Liberty Flames quarterback Malik Willis may have been one of the five most-hyped prospects ahead of the 2021 season and was largely projected to be the first or second quarterback taken in the 2022 NFL Draft for a period of time.
But there have been a number of red flags in Willis’ game. He started off the season strong as both a runner and a passer, looking like the true dual-threat he was advertised to be, but he began to falter and become inconsistent throwing the ball and never really picked himself back up. Willis had three separate games in which he threw three interceptions this season against less-than-fantastic secondaries that don’t even begin to resemble the type of competition he will face at the NFL level (Ole Miss, ULM, MTSU) and finished the season-closer against Army with a dismal stat line: 52.2% completion percentage, one touchdown, and one interception.
Overall this season, Willis completed 194-of-315 passes (61.6%) for 2,626 yards with 24 touchdowns and 12 interceptions. Even if you’re just box score scouting, it’s easy to see that there is room for Willis to grow as a passer and perhaps that he’s not always making the best decision. What does this boil down to?
We know about the raw physical traits—Willis may be the best quarterback and maybe even one of the best overall prospects where mobility, playmaking ability in his own right, and pure arm strength are concerned. But putting all of those things together, even if you are the Houdini of eluding rushers, does not make for an elite quarterback. In fact, just that without consistently accurate passing ability makes for a solid athlete at best and a developmental prospect that should go in the middle rounds of the draft.
But the time period for Willis to make some corrections has not come to a close—in a way it has just now opened. Willis and the Flames are set to play in the Lending Tree Bowl against Eastern Michigan, where Willis has the opportunity to bounce back as a passer and record one more solid performance in that area to add to his resume. Eastern Michigan has allowed an average of roughly 28 points per game this season and more than 430 yards, so Willis has some room to go to work—this does look like a situation where the Flames will come out on top.
Beyond this, Willis is also among the quarterbacks who are headed to the Senior Bowl after CFB’s bowl season is over, something that will give him the opportunity to show he can perform at a high level against different defensive competition and with supporting cast players from all over the country who bring different skill sets to the table.
Between the Lending Tree Bowl and the Senior Bowl though, the theme remains the same. Willis needs to stop trying to play so much hero ball with aggression—whether that’s using his legs when he should have thrown the ball or going for it all down the field when he should have dumped it off and let his receiver get upfield.

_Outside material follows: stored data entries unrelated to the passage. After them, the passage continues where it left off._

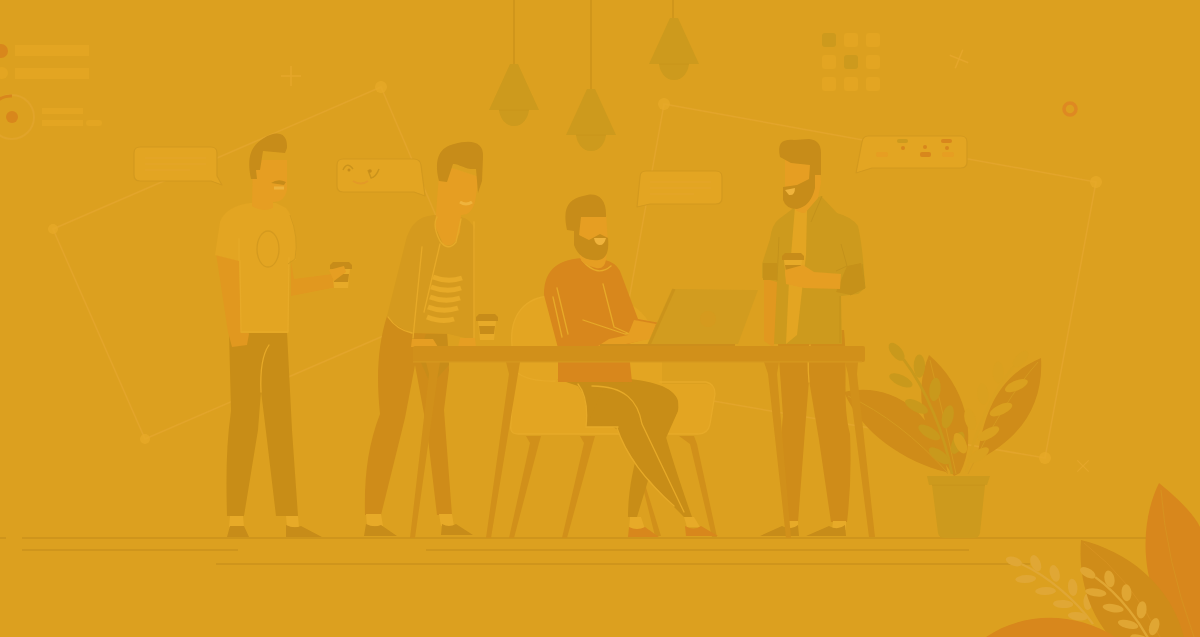
<!DOCTYPE html>
<html lang="en">
<head>
<meta charset="utf-8">
<title>Team at a table</title>
<style>
:root{--bg:#dca01f;--light:#e3a522;--pale:#e7aa28;--skin:#e69e22;--skin-deep:#e1981f;--hair:#c78c19;--olive:#cd9a1d;--olive-dark:#c69119;--rust:#d8871c;--trouser:#c88d17;--brown:#cf8c19;--tan:#d59a1e;--table:#d1901a;--line:#cb931b}
html,body{margin:0;height:100%;overflow:hidden;background:var(--bg)}
svg{display:block;width:1200px;height:637px}
.light{fill:var(--light)}.pale{fill:var(--pale)}.skin{fill:var(--skin)}.skin-deep{fill:var(--skin-deep)}.hair{fill:var(--hair)}.olive{fill:var(--olive)}.rust{fill:var(--rust)}.trouser{fill:var(--trouser)}.brown{fill:var(--brown)}.tan{fill:var(--tan)}.table{fill:var(--table)}
.seam{fill:none;stroke:var(--pale);stroke-width:1.3;stroke-linecap:round;stroke-linejoin:round}
.rule{fill:none;stroke:var(--line);stroke-width:1.5}
.bubble{fill:var(--light);stroke:#d3991e;stroke-width:1.2;stroke-linejoin:round}
.note{stroke:#e6a52b;stroke-width:1.5;opacity:.7}
</style>
</head>
<body>
<svg viewBox="0 0 1200 637" role="img" aria-label="Four colleagues talking around a table with coffee and a laptop">
<defs>
<g id="lamp"><path class="olive" d="M-4 0H4L25 46H15C14 54 9 62 0 62S-14 54-15 46H-25Z"/><path d="M-15 46H15" stroke="#c9951b"/></g>
<g id="cup"><path class="pale" d="M-9 4H9L7 23H-7Z"/><path class="hair" d="M-8-3H8L11 0V4H-11V0ZM-8 9H8L7 17H-7Z"/></g>
<g id="sprig"><path d="M0 0C-5-30-18-65-34-88" fill="none" stroke="currentColor" stroke-width="2"/><g fill="currentColor"><ellipse cx="-9" cy="-14" rx="4" ry="9" transform="rotate(-50 -9 -14)"/><ellipse cx="4" cy="-24" rx="4" ry="9" transform="rotate(20 4 -24)"/><ellipse cx="-16" cy="-32" rx="4" ry="9" transform="rotate(-55 -16 -32)"/><ellipse cx="-3" cy="-44" rx="4" ry="9" transform="rotate(12 -3 -44)"/><ellipse cx="-25" cy="-52" rx="4" ry="9" transform="rotate(-60 -25 -52)"/><ellipse cx="-12" cy="-65" rx="4" ry="9" transform="rotate(5 -12 -65)"/><ellipse cx="-36" cy="-72" rx="4" ry="9" transform="rotate(-62 -36 -72)"/><ellipse cx="-23" cy="-83" rx="4" ry="9"/><ellipse cx="-39" cy="-94" rx="4" ry="8" transform="rotate(-35 -39 -94)"/></g></g>
<path id="spark" d="M0-10V10M-10 0H10" fill="none" stroke="#e5a62b" stroke-width="1.5"/>
</defs>
<rect width="1200" height="637" fill="var(--bg)"/>

<g id="wall-frames" fill="none" stroke="#e3a52b" stroke-width="1.5">
<path d="M53 229L381 87L471 298L145 439Z"/><path d="M664 104L1096 182L1045 458L614 384Z"/>
<g class="pale" stroke="none" opacity=".75"><circle cx="53" cy="229" r="5"/><circle cx="381" cy="87" r="6"/><circle cx="145" cy="439" r="5"/><circle cx="664" cy="104" r="6"/><circle cx="1096" cy="182" r="6"/><circle cx="1045" cy="458" r="6"/></g>
</g>

<g id="wall-widgets">
<circle class="rust" cx="1" cy="51" r="7"/><circle class="light" cx="2" cy="73" r="6"/>
<path class="light" d="M15 45H89V56H15ZM15 68H89V79H15ZM42 108H83V114H42ZM42 120H83V126H42Z"/><rect class="light" x="86" y="120" width="16" height="6" rx="3"/>
<circle cx="12" cy="117" r="22" fill="none" stroke="#e1a42a" stroke-width="2"/><path d="M-4 102A21 21 0 0 1 12 96" fill="none" stroke="var(--rust)" stroke-width="3"/><circle class="rust" cx="12" cy="117" r="6"/>
<g class="light"><rect x="844" y="33" width="14" height="14" rx="3"/><rect x="866" y="33" width="14" height="14" rx="3"/><rect x="822" y="55" width="14" height="14" rx="3"/><rect x="866" y="55" width="14" height="14" rx="3"/><rect x="822" y="77" width="14" height="14" rx="3"/><rect x="844" y="77" width="14" height="14" rx="3"/><rect x="866" y="77" width="14" height="14" rx="3"/></g>
<g class="olive"><rect x="822" y="33" width="14" height="14" rx="3"/><rect x="844" y="55" width="14" height="14" rx="3"/></g>
<use href="#spark" x="291" y="76"/><use href="#spark" transform="translate(959 59) rotate(22)"/><use href="#spark" transform="translate(1083 466) rotate(45) scale(.8)"/>
<circle cx="1070" cy="109" r="6" fill="none" stroke="#de8922" stroke-width="3.5"/>
</g>

<g id="lamps"><path class="rule" d="M514 0V65M591 0V90M673 0V18"/><use href="#lamp" x="514" y="64"/><use href="#lamp" x="591" y="89"/><use href="#lamp" x="674" y="18"/></g>

<g id="speech-bubbles">
<path class="bubble" d="M140 147H211Q217 147 217 153V176L222 185L211 181H140Q134 181 134 175V153Q134 147 140 147Z"/>
<path class="bubble" d="M343 159H414Q420 159 421 165L425 196L414 192H343Q337 192 337 186V165Q337 159 343 159Z"/>
<path class="bubble" d="M646 171H716Q722 171 722 177V198Q722 204 716 204H650L637 207L640 177Q640 171 646 171Z"/>
<path class="bubble" d="M868 136H961Q967 136 967 142V162Q967 168 961 168H872L856 173L862 142Q863 136 868 136Z"/>
<path class="note" d="M145 158H206M145 164H206M145 170H190M650 182H711M650 188H711M650 194H694"/>
<path class="rule" d="M343 170Q347 161 353 169M368 170L371 178Q376 177 379 169"/><circle class="hair" cx="349" cy="170" r="1.5"/><circle class="hair" cx="370" cy="171" r="1.8"/><path d="M353 181Q361 186 368 181" fill="none" stroke="#e39a27" stroke-width="2"/>
<g><rect class="olive" x="897" y="139" width="11" height="4" rx="2"/><rect class="rust" x="941" y="139" width="11" height="4" rx="2"/><rect class="skin" x="876" y="152" width="12" height="5" rx="2"/><rect class="rust" x="920" y="152" width="11" height="5" rx="2"/><rect class="skin" x="942" y="152" width="12" height="5" rx="2"/><circle class="rust" cx="903" cy="148" r="2"/><circle class="rust" cx="925" cy="147" r="2"/><circle class="rust" cx="947" cy="148" r="2"/></g>
</g>

<g id="floor"><path class="rule" d="M0 538H6M22 538H1146M22 550H238M426 550H969M216 564H1030"/></g>

<g id="potted-plant">
<path class="brown" d="M946 472C905 462 862 434 844 392C886 382 935 405 948 474Z"/>
<path class="brown" d="M954 476C924 438 912 395 929 355C964 384 979 436 960 473Z"/>
<path class="brown" d="M977 460C984 405 1003 374 1041 358C1044 404 1020 440 977 460Z"/>
<path d="M848 396Q900 420 948 473M930 360Q944 416 956 474M1038 362Q1004 400 968 474" fill="none" stroke="#d59a1f"/>
<g color="#c9991c"><use href="#sprig" transform="translate(952 474) scale(1.42 1.3)"/></g>
<g color="#daa01f"><use href="#sprig" transform="translate(966 472) scale(-1.4 1.2)"/></g>
<path class="olive" d="M927 476H990L987 485H985L980 533Q979 538 974 538H944Q939 538 938 533L932 485H929Z"/><path d="M932 485H985" stroke="#c8941b"/>
</g>

<g id="corner-leaves">
<g color="#e0a735"><use href="#sprig" transform="translate(1093 624) rotate(-24) scale(1.2 .95)"/></g>
<path class="rust" d="M1180 637C1139 594 1138 525 1159 483C1181 501 1195 516 1200 527V637Z"/>
<path class="brown" d="M1081 540C1126 551 1170 583 1184 637H1110C1088 611 1078 576 1081 540Z"/>
<path class="rust" d="M986 637C1022 612 1075 611 1115 637Z"/>
<path d="M1161 490Q1166 560 1194 637M1084 543Q1132 580 1160 637" fill="none" stroke="#d79220"/>
<g color="#e0a633"><use href="#sprig" transform="translate(1154 650) rotate(-12) scale(1.25 .95)"/></g>
</g>

<g id="man-with-moustache">
<path class="trouser" d="M229 332H287L292 430L298 516H276L267 440L261 391L258 430L244 516H227C226 480 226 445 231 411Z"/>
<path class="seam" d="M261 392C260 370 262 355 269 345"/>
<path class="pale" d="M230 516H243L244 527H229ZM286 516H298L299 527H287Z"/><path class="hair" d="M230 526H244L249 537H227ZM286 525Q294 529 301 526L322 537H286Z"/>
<path class="skin-deep" d="M216 253L239 259L241 309L249 334L247 345L232 347L228 332Z"/>
<path class="skin-deep" d="M291 262L294 279L333 274L340 265L350 268L349 280L337 287L291 296Z"/>
<path class="light" d="M250 203C235 205 224 211 220 222L215 255L239 261L241 333H288L289 261L296 260C297 235 295 219 286 208L276 203Z"/>
<path class="seam" d="M240 261L241 332H288L289 258M239 260V239"/><path d="M290 215Q299 237 295 259L288 264" fill="none" stroke="#d49b1e"/>
<ellipse cx="268" cy="249" rx="11" ry="18" fill="none" stroke="#d49a1f" stroke-width="1.3"/>
<path class="skin" d="M253 160H287L287 190Q284 203 273 202V208Q262 213 252 206Z"/>
<path class="hair" d="M251 179C246 156 252 145 264 138C275 131 288 131 287 148L285 153L263 151L260 170H256L257 179ZM271 183Q278 178 286 182L284 185Z"/><path d="M274 188H284" stroke="#eeb23c" stroke-width="3"/>
<use href="#cup" transform="translate(341 265)"/><path class="skin" d="M329 270L344 266L346 272L334 281Z"/>
</g>

<g id="leaning-man">
<path class="brown" d="M387 316L414 333H447L449 370L444 410L452 515H437L427 430L415 365L405 418L381 515H365C364 477 368 445 380 414C376 375 378 345 387 316Z"/>
<path class="hair" d="M426 334H447L449 365L431 385L418 356Z"/>
<path class="pale" d="M366 514H381L383 526H367ZM439 514H452L454 526H441Z"/><path class="hair" d="M366 524Q374 528 381 525L397 536H364ZM442 524Q449 528 456 524L473 535H441Z"/>
<path class="tan" d="M437 215C419 215 411 224 406 240L387 316Q397 328 412 333L448 334L474 340L475 230Q471 219 461 217Z"/>
<path class="skin" d="M439 175L452 168L479 177L475 202Q471 216 461 215L460 232Q454 250 443 244L435 226Z"/>
<path class="seam" d="M437 217Q432 226 440 241Q448 252 456 242L461 219M422 247L413 338M388 317Q397 330 412 333M474 222V339M440 244L424 312"/>
<g fill="none" stroke="var(--pale)" stroke-width="5"><path d="M433 277Q448 283 462 278M431 287Q447 293 461 288M430 297Q445 303 460 298M428 307Q443 313 458 308M427 317Q442 323 454 319"/></g>
<path class="hair" d="M439 181C433 157 441 147 454 144C472 139 484 142 483 157L482 181L478 193L476 169C465 170 458 163 453 164L447 182Z"/><path d="M460 202Q466 206 472 202" fill="none" stroke="#efb33c" stroke-width="3"/>
<path class="skin" d="M412 339H433L438 347H411ZM460 338H475L476 347H458Z"/>
</g>

<g id="chair"><path class="light" d="M512 345C509 314 526 297 551 296H602C636 298 653 319 662 353V384H706Q715 384 715 394L710 424Q708 434 698 434H518Q509 434 511 424Z"/>
<path class="seam" d="M512 346C509 314 526 297 551 296M511 366Q521 382 555 381M660 382H706Q715 384 715 394L710 424Q708 434 698 434H518Q509 434 511 424L514 374"/>
<path class="table" d="M526 436H541L539 443L514 538H509L530 443ZM580 436H595L593 443L567 538H562L584 443ZM679 436H694L697 444L717 537H712L690 444ZM630 436L661 536H655Z"/></g>

<g id="seated-man">
<path class="trouser" d="M557 379H630C664 383 681 391 678 411L650 474L637 517H628C628 489 634 465 640 443L613 427H586Q589 399 578 386Z"/>
<path class="trouser" d="M606 382C650 382 674 386 678 401Q680 416 664 430Q674 466 692 517H684C654 487 626 456 616 426L587 425Z"/>
<path class="seam" d="M578 384Q589 398 586 427H618M592 386C625 386 638 401 642 424L684 512M617 428Q630 467 674 506"/>
<path class="pale" d="M630 517H641L645 529H629ZM684 517H694L700 527H687Z"/><path class="rust" d="M629 527Q637 531 645 527L659 537H628ZM685 526Q694 531 701 526L718 536H686Z"/>
<path class="rust" d="M582 258C554 260 544 273 544 295L558 348V382H632L628 344L662 334L660 323L638 319L620 271Q615 262 605 260Z"/>
<path class="seam" d="M557 288L568 334M553 297L562 337M603 284L614 327L632 335M582 260Q597 278 611 266M583 320L625 334L650 332"/>
<path class="skin" d="M573 213H606L608 244L606 260Q604 270 596 268Q583 265 580 258V236Z"/>
<path class="hair" d="M567 230C562 207 569 199 583 196C597 191 607 198 606 217H581L579 235L589 240L600 234L608 238Q610 258 599 260Q580 262 574 245V231Z"/><path d="M594 238H606Q604 246 599 245Q595 244 594 238Z" fill="#efb33c"/>
<path class="skin" d="M634 320L656 324L650 339L626 344L598 346L609 339L628 335Z"/>
</g>

<g id="standing-man-with-beard">
<path class="brown" d="M777 330H844C848 372 842 403 850 434Q852 480 847 522H831L819 440L809 380L805 430L798 522H785C782 478 780 440 783 416Z"/>
<path class="seam" d="M809 382Q807 360 810 345"/>
<path class="pale" d="M786 521H798L798 530H785ZM833 521H846L846 530H832Z"/><path class="hair" d="M782 526Q791 531 798 525L799 536H760ZM829 526Q838 531 845 525L846 536H806Z"/>
<path class="skin-deep" d="M764 278L778 281L780 331L773 347L764 341Z"/>
<path class="olive" d="M795 207L779 219Q772 224 770 239L762 264V278L777 282L774 344H842L841 296L858 294L865 288Q863 247 858 226Q852 217 837 213L821 196Z"/>
<path class="light" d="M795 207L807 210L806 255L797 335L786 344L789 280Z"/>
<path d="M822 196L811 222M841 244L847 266L836 271M777 281L779 237M840 296V343M862 264L865 288L850 295" fill="none" stroke="#c4921b"/><path d="M763 263H777V280H763ZM847 266L861 263L865 288L851 295L836 292Z" fill="var(--olive-dark)"/>
<path class="skin" d="M785 160L819 162L821 182L818 198L805 213Q797 213 793 207L785 196Z"/>
<path class="hair" d="M780 157C777 143 782 139 794 140L809 139Q821 140 821 153V175H815V188Q811 206 797 209Q786 209 783 200L783 187L797 185L809 179L810 165L791 163Z"/><path d="M785 190L795 188Q795 196 789 195Z" fill="#efb33c"/>
<use href="#cup" transform="translate(793 256)"/><path class="skin" d="M785 270L803 265L814 272L841 274L840 289L804 288L786 284Z"/>
</g>

<g id="table">
<path class="table" d="M426 362H440L438 374L415 538H410L429 374ZM506 362H520L518 374L491 538H486L509 374ZM764 362H779L777 374L791 538H786L768 374ZM845 362H858L857 374L875 537H869L848 374Z"/>
<rect class="table" x="413" y="346" width="452" height="16" rx="2"/><path d="M413 362H862" stroke="#d79a20"/>
<use href="#cup" transform="translate(487 317)"/>
<path d="M672 289L758 290L738 344L647 345Z" fill="#d29c1f"/><path d="M674 289L649 345" stroke="var(--line)" stroke-width="3"/><path d="M600 345H735" stroke="#cc8e1b" stroke-width="2"/><circle class="tan" cx="708" cy="319" r="8"/>
</g>
</svg>
</body>
</html>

At the end of the day, a quarterback should first and foremost be elite at throwing the ball and that is just not something Willis had done to this point on a consistent basis. Showing that he can do that must be his primary focus moving forward.